"Whether it will take three years or 30," Kittredge says, "we don't know," but, "this will happen."

An algorithm is being worked out in order to create a workable scanner, based solely on the fact that NIR can measure macronutrients and that: "Plants develop certain types of compounds in a predictable order and in specific ratios to various minerals, proteins and lipids."

In cooperation with the Linus Pauling Institute at Oregon State University, Kittredge and a team are running thousands of assays on key foods to determine the algorithm needed to bring this device to supermarkets. Perhaps this is something that we will even see as a mobile app at some point in the future.

In the meantime, source the best seed and learn to grow food at home, even indoors, if that's the only option.

Sources for this article include:

http://www.scientificamerican.com
http://www.slate.com
http://medcitynews.com

About the author:
A science enthusiast with a keen interest in health nutrition, Antonia has been intensely researching various dieting routines for several years now, weighing their highs and their lows, to bring readers the most interesting info and news in the field. While she is very excited about a high raw diet, she likes to keep a fair and balanced approach towards non-raw methods of food preparation as well.

Read more: http://rawandnaturalhealth.com/author/antoni...

Join over four million monthly readers. Your privacy is protected. Unsubscribe at any time.
comments powered by Disqus
Take Action: Support NaturalNews.com by linking back to this article from your website

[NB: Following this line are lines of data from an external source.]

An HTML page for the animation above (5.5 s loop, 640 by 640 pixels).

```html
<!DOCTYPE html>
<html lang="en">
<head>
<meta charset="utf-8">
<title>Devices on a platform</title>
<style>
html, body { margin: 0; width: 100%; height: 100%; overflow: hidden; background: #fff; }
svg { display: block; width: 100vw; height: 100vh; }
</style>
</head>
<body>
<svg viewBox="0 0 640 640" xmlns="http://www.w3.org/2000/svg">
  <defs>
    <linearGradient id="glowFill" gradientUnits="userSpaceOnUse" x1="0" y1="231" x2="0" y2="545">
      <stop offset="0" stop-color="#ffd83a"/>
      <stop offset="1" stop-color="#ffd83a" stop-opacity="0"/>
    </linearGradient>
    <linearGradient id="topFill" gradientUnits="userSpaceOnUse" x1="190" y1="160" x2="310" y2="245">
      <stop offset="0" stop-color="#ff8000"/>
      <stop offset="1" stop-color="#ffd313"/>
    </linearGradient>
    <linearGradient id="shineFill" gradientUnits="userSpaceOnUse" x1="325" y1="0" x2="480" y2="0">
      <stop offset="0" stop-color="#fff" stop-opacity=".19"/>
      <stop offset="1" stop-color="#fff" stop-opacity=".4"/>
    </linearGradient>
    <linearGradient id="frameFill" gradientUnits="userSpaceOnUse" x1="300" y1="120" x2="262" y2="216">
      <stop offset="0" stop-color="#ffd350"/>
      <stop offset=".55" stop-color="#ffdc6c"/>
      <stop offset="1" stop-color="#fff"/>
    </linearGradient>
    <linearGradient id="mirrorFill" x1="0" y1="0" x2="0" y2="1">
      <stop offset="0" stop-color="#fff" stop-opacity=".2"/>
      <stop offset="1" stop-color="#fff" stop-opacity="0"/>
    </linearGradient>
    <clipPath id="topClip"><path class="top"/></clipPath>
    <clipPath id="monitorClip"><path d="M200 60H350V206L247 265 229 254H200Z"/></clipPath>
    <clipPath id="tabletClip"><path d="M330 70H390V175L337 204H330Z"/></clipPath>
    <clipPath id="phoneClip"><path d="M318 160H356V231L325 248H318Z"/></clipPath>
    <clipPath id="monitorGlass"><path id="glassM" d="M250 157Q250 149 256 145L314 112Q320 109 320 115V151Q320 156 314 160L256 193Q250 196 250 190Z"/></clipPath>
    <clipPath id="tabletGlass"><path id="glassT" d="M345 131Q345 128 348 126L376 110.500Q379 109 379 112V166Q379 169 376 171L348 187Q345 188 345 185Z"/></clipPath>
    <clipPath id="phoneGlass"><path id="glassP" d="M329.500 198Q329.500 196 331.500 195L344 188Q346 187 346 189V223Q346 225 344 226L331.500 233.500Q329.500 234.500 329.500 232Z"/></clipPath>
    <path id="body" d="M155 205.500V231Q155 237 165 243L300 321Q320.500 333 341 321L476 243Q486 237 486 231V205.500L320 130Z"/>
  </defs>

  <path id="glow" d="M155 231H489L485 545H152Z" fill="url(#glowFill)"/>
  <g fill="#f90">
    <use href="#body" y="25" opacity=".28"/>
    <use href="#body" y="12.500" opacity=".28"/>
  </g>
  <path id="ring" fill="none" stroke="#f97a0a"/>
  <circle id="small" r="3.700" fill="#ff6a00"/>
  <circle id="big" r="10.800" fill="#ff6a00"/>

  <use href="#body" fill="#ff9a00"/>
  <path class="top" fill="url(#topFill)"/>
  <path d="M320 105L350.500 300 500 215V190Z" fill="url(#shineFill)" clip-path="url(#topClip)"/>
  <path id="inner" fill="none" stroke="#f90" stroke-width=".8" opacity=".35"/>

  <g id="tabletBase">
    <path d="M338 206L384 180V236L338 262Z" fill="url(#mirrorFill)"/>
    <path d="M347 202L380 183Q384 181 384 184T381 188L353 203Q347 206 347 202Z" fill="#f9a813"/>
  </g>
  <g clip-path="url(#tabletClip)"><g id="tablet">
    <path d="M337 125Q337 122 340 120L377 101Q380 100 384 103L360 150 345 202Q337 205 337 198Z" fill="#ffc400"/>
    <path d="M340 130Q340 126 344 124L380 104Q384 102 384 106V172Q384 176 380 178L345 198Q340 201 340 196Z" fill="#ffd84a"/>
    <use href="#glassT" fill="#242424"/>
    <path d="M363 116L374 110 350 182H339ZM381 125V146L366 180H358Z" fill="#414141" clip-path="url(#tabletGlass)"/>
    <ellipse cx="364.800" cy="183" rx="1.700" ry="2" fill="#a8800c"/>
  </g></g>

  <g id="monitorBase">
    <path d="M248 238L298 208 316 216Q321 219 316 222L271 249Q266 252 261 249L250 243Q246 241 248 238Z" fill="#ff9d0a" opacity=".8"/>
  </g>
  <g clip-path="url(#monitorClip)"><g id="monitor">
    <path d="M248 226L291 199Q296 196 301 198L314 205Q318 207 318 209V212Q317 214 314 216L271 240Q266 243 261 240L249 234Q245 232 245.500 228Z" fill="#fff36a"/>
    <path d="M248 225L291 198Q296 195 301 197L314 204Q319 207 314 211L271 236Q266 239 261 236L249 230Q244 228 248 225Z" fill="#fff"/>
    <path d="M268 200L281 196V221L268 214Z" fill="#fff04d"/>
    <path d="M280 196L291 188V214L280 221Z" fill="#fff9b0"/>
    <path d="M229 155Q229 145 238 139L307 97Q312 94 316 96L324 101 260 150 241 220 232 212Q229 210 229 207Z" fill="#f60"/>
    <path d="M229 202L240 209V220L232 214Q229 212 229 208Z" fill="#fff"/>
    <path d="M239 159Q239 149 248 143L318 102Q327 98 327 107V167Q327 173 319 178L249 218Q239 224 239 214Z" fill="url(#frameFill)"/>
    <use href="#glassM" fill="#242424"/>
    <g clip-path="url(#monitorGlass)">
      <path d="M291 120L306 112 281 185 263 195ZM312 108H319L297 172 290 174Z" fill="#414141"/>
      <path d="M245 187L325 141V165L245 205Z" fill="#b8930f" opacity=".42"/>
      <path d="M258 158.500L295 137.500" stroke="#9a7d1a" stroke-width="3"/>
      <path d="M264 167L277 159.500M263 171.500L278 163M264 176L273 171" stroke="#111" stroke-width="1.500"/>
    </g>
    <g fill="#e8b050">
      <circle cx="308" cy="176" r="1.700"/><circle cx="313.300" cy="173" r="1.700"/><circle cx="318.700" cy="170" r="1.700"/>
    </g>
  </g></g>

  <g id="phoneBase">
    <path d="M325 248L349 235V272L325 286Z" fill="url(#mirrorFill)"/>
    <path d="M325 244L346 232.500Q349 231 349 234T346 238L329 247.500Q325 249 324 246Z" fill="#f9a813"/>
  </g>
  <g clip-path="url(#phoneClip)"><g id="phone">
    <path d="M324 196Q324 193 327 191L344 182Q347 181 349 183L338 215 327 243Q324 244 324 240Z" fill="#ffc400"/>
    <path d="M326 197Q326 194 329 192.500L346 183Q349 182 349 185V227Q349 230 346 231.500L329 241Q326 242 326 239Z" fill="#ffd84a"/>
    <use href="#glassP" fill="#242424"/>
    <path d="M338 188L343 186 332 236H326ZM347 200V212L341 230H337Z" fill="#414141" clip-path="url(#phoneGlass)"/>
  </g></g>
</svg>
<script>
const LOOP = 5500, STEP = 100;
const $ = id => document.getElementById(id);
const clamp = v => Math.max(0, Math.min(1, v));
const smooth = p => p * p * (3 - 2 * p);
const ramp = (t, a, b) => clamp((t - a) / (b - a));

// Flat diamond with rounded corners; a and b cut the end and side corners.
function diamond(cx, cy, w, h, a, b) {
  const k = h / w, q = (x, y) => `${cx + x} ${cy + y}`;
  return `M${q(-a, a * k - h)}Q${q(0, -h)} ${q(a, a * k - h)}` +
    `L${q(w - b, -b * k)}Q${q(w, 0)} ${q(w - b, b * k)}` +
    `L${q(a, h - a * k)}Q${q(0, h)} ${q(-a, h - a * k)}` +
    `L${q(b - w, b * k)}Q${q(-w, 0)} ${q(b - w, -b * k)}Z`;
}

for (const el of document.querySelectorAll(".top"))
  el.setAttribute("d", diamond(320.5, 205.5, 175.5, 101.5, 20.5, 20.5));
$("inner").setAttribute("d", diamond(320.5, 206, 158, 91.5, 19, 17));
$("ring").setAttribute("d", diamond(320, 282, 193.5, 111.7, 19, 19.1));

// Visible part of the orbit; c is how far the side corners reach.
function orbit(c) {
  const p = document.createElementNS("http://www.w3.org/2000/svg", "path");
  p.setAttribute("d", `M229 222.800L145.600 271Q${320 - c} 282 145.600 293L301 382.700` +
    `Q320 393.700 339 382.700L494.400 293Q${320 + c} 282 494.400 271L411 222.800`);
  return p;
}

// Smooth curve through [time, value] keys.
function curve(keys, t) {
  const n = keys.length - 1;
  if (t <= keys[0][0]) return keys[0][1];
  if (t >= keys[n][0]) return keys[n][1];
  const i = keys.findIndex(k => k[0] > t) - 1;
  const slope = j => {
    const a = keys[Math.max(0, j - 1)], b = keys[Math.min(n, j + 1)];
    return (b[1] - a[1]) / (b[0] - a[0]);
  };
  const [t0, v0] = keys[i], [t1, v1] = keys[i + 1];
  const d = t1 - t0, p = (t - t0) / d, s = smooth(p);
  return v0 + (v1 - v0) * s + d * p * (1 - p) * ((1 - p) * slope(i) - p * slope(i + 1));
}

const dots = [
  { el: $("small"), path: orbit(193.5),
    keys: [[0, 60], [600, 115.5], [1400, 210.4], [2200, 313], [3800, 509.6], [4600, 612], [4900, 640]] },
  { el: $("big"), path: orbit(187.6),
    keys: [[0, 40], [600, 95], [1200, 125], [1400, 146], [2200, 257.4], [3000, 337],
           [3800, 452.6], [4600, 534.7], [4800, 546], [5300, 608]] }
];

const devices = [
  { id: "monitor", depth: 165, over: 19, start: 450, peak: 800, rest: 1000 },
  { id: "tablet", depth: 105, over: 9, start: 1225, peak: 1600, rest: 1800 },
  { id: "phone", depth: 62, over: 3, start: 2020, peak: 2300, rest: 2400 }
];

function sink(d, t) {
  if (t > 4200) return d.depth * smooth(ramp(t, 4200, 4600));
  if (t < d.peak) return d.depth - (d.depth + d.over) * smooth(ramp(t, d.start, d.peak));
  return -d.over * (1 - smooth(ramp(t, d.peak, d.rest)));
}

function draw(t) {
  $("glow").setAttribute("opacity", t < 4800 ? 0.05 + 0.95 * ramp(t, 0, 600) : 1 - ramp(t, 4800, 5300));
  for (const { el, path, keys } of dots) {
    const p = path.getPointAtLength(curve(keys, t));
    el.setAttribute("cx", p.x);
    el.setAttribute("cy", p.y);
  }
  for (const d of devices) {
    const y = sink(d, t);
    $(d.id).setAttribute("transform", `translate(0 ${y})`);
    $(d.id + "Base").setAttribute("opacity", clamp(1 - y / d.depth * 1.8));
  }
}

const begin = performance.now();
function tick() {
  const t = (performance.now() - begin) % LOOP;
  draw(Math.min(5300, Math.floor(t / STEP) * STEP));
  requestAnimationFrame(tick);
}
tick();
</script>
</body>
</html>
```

Permalink to this article:

Embed article link: (copy HTML code below):

Reprinting this article:
Non-commercial use OK, cite NaturalNews.com with clickable link.

Follow Natural News on Facebook, Twitter, Google Plus, and Pinterest

Advertise with NaturalNews...

Support NaturalNews Sponsors:

Advertise with NaturalNews...

GET SHOW DETAILS
+ a FREE GIFT

Sign up for the FREE Natural News Email Newsletter

Receive breaking news on GMOs, vaccines, fluoride, radiation protection, natural cures, food safety alerts and interviews with the world's top experts on natural health and more.

Join over 7 million monthly readers of NaturalNews.com, the internet's No. 1 natural health news site. (Source: Alexa.com)

Your email address *

Please enter the code you see above*

No Thanks

Already have it and love it!

Natural News supports and helps fund these organizations:

* Required. Once you click submit, we will send you an email asking you to confirm your free registration. Your privacy is assured and your information is kept confidential. You may unsubscribe at anytime.